So it's time for the independent task.

So I'd like you to pause your video to complete your task and resume once you're finished.

And if you want to have a little think about what problem I paused you then, please do so.

Okay, welcome back.

You may need to pause the video to mark your work.

Okay, so we're with three.

There was lots of different possible numbers that have these lowest common multiples.

So if you didn't get these, it's fine.

Okay, so now it's time for the explore task.

So select two of the numbers and find their lowest common multiple.

So choose any two of these and find their lowest common multiple and then repeat for every possible pair.

Now I've given you some squared paper in your explore task but if you haven't printed this off, that's fine.

You might just want to use your square paper or you might just want to use some normal paper and just be a bit more accurate with your square drawing.

And then once you've done this for all possible pairs, choose a different set of numbers and see if you notice anything.

So pause the video and have a go and resume once you've finished.

Okay, so here are my answers.

Now I have 30, 45, 60.

So 60 is the lowest common multiple of 15 and 60, 75, 90, 300 is the lowest common multiple of 75 and 60.

Now what I want you to think about and you would have saw this if you could tried different numbers, is that say for instance, you said that the little one was 10 which means that that was 20.

You would have found these exact same combinations, no matter what numbers you tried.

So as long as you labelled the rods correctly.

So if one of them, the white one was 10, the red one would be 20, the green one would be 30, et cetera.

So if you labelled them correctly, you would have always found this exact combination.

This exact picture but just with different numbers.

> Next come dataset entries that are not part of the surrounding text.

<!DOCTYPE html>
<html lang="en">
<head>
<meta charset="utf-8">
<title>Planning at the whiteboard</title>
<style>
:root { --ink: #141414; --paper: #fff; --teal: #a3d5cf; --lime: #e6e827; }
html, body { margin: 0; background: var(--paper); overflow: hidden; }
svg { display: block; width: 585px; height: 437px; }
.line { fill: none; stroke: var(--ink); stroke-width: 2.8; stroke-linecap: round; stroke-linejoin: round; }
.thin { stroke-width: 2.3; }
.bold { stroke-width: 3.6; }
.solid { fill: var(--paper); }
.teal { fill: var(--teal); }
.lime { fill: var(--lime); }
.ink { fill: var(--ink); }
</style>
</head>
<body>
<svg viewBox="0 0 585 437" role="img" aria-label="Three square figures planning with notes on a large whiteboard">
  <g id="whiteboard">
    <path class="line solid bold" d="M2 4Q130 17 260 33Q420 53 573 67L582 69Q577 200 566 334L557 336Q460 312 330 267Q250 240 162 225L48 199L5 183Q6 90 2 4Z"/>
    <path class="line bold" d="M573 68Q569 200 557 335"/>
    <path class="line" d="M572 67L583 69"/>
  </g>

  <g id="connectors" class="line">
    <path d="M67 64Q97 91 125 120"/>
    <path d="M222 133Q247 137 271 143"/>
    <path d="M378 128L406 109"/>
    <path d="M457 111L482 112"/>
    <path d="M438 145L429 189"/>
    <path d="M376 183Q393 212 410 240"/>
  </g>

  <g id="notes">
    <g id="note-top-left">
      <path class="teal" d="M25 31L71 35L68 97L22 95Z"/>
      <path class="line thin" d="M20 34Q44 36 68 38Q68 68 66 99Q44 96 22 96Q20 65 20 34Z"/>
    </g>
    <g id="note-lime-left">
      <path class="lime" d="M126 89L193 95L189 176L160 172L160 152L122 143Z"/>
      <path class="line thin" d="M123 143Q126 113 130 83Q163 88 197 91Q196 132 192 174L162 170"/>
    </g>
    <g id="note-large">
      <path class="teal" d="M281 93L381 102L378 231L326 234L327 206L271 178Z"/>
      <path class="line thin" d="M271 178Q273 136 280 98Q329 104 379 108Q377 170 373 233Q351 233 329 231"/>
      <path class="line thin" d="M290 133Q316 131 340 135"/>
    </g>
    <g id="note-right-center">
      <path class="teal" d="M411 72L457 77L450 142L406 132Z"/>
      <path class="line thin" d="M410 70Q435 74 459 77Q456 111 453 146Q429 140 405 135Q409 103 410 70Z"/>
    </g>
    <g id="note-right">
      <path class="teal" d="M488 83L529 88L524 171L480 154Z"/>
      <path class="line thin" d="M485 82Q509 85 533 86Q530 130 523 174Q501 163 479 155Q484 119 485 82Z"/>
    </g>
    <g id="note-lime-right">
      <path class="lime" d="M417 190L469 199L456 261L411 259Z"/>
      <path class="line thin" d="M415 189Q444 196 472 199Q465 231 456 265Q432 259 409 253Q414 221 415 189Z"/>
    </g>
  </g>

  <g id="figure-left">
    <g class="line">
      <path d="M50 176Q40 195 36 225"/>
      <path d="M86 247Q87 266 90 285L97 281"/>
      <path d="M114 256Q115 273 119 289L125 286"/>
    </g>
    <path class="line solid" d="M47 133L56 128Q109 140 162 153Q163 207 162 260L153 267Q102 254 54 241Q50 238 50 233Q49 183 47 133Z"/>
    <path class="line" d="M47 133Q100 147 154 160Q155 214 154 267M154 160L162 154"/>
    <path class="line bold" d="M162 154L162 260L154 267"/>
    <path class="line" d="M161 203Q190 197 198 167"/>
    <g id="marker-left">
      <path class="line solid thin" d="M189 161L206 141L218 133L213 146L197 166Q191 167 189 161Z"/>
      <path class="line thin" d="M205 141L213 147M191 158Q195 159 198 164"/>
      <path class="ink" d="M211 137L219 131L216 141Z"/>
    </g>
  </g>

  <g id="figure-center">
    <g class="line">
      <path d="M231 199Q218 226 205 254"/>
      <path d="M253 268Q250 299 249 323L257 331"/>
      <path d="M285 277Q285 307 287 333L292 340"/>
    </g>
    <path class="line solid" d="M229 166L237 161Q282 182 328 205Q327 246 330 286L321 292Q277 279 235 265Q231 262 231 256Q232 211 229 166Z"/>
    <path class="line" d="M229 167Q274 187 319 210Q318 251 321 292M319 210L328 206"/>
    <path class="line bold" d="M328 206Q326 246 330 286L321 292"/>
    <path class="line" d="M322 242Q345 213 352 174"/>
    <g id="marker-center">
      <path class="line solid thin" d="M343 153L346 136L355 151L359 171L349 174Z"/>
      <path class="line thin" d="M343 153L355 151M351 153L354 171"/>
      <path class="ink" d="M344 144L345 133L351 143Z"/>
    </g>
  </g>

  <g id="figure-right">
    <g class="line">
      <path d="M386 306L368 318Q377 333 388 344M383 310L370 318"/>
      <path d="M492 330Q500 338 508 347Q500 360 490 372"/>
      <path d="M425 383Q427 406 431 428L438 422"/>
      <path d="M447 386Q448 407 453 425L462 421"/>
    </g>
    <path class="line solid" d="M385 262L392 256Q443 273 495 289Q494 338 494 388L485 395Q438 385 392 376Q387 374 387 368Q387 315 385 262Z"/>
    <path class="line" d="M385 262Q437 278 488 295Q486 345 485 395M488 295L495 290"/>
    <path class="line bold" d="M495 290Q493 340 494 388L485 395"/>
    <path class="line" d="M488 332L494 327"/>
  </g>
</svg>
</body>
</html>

Now why? Well, this one is two times bigger than this one.

So they will always meet like that.

This one, the purple one is four times bigger than that one.

They will always meet like that.

This one is two thirds of the size of that one.

So two of them will always be the same as three of them.

They have this relationship, this proportional relationship and that affects what their lowest common multiple is.

And this is a really important idea.

And it's also to do with the highest common factor as well.

So this one has a highest common factor of 15.

Can you see how 15 impacts these? Well, that's two 15, three 15, four 15, six 15.

So that's six times 15.

This one, this one is four times 15.

Sorry, this one is still six times 15 but it's been split differently.

So we can say that this one is two times three times 15, three times 15 is 45.

Whereas this one it's still six times 15, but we're actually doing three times, two times 15 because each rod is 30.

So we've got the same multiplication here but it's just written in a different way using associativity and commutativity.

And now this has an impact on finding our lowest common multiple.

And you might want to have a little think about this and see if you can write 75 in terms of 15 and write 45 in terms of 15.

In fact, let's do another one.

Let's do the 75.

So 70, well that's five times 15, right? And then times three.

45 is three times 15 times five.

Can you see how they are the same? So can you see where the number of rods is coming from? Can you see the highest common factor of these two numbers? Well, it's both 15.

So can you see how what we have left five and a three? They combine five times, three times 15.

They combine to give us 225.